Task brief:
Exactly the lines from the opening of the data through the line containing "absolute; left: 428px;" should be reproduced, please, with nothing added.

Extracted entries:
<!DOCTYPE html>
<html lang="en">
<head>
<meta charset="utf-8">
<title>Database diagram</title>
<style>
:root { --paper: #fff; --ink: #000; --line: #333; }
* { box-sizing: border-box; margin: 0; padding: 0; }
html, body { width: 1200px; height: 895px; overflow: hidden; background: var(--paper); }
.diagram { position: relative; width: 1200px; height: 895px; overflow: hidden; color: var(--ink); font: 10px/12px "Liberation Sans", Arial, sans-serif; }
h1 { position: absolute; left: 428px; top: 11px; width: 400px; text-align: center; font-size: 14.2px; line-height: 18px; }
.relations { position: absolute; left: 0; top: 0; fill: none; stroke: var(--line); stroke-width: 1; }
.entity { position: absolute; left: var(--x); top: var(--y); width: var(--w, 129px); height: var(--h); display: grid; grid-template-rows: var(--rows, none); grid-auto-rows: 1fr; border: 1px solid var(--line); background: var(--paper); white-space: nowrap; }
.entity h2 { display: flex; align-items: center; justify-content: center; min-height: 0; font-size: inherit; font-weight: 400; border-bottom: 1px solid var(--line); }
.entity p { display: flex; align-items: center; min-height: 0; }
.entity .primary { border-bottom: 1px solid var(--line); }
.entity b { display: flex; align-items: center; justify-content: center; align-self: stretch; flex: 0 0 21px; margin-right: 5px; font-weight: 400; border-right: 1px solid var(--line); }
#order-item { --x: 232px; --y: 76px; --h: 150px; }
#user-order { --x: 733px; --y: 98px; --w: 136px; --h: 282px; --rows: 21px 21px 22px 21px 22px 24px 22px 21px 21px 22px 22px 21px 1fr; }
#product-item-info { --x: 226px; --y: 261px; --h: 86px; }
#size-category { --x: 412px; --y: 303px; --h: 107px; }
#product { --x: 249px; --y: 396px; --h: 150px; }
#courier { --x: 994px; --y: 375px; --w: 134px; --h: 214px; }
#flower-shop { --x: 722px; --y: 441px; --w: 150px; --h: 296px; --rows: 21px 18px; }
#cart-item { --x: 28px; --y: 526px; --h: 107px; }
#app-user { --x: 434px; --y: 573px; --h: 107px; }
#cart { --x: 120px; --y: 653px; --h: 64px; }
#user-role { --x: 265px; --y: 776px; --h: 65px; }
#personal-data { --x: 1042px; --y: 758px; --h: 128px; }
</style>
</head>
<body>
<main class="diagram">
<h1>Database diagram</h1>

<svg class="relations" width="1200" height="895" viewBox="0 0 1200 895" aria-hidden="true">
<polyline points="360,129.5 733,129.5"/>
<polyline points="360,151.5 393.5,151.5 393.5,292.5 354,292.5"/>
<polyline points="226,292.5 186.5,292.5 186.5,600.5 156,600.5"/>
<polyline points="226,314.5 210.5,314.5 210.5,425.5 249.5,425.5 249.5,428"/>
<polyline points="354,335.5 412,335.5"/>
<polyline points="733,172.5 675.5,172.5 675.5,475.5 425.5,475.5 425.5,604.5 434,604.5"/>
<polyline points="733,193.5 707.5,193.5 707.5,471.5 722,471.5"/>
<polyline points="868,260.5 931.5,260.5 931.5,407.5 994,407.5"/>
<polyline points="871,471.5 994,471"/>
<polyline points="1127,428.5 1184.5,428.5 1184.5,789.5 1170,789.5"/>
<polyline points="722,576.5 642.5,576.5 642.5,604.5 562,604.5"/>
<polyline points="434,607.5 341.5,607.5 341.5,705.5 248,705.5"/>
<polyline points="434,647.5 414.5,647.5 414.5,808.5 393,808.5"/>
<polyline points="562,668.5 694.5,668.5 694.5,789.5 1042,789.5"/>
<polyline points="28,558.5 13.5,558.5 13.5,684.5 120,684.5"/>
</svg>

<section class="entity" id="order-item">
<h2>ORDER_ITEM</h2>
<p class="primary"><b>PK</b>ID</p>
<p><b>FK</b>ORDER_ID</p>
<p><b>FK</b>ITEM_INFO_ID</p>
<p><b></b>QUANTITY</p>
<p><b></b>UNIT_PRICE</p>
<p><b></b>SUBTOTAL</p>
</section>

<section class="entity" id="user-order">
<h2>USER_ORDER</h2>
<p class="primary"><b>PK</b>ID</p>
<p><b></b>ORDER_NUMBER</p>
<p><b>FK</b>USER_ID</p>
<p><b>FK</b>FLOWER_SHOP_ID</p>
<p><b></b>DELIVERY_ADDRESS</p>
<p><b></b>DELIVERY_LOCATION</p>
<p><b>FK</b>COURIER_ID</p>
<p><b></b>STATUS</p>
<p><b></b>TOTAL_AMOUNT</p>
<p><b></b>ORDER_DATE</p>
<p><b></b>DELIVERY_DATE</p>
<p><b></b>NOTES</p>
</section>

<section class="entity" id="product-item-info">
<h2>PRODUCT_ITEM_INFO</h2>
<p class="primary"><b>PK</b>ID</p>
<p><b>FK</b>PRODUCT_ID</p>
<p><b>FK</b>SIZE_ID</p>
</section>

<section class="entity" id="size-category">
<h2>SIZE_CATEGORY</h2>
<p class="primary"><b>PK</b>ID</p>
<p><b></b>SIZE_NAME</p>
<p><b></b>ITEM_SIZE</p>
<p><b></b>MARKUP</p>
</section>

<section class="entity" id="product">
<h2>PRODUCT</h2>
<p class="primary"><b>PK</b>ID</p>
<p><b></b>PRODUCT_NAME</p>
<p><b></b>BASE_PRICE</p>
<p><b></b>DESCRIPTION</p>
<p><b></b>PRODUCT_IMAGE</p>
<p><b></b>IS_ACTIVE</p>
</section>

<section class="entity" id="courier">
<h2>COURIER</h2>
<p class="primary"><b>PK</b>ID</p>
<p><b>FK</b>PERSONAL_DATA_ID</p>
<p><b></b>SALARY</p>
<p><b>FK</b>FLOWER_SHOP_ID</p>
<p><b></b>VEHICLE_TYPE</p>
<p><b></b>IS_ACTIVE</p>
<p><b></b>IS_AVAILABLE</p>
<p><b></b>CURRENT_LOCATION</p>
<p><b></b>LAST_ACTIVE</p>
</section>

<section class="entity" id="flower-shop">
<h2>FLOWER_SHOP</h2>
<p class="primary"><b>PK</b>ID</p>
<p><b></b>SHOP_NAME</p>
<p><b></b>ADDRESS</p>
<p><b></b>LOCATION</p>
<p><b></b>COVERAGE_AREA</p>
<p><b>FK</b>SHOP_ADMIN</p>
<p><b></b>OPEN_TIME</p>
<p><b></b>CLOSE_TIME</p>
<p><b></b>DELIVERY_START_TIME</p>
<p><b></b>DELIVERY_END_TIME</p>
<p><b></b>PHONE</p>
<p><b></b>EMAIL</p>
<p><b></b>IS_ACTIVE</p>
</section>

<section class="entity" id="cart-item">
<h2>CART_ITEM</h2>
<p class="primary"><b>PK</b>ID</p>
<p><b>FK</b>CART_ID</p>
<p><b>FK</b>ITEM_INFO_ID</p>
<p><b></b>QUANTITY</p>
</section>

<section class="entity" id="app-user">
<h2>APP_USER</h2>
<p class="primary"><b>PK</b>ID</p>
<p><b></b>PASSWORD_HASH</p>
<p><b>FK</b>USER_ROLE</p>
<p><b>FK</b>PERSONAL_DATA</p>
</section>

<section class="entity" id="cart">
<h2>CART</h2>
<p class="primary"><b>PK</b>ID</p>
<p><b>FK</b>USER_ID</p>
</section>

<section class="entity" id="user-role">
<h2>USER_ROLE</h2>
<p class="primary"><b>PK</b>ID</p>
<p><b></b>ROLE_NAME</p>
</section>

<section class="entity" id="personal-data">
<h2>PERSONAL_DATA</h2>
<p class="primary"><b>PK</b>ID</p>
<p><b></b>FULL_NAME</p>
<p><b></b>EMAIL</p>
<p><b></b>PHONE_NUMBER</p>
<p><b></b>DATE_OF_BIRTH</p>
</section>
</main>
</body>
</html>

Written response:
<!DOCTYPE html>
<html lang="en">
<head>
<meta charset="utf-8">
<title>Database diagram</title>
<style>
:root { --paper: #fff; --ink: #000; --line: #333; }
* { box-sizing: border-box; margin: 0; padding: 0; }
html, body { width: 1200px; height: 895px; overflow: hidden; background: var(--paper); }
.diagram { position: relative; width: 1200px; height: 895px; overflow: hidden; color: var(--ink); font: 10px/12px "Liberation Sans", Arial, sans-serif; }
h1 { position: absolute; left: 428px; top: 11px; width: 400px; text-align: center; font-size: 14.2px; line-height: 18px; }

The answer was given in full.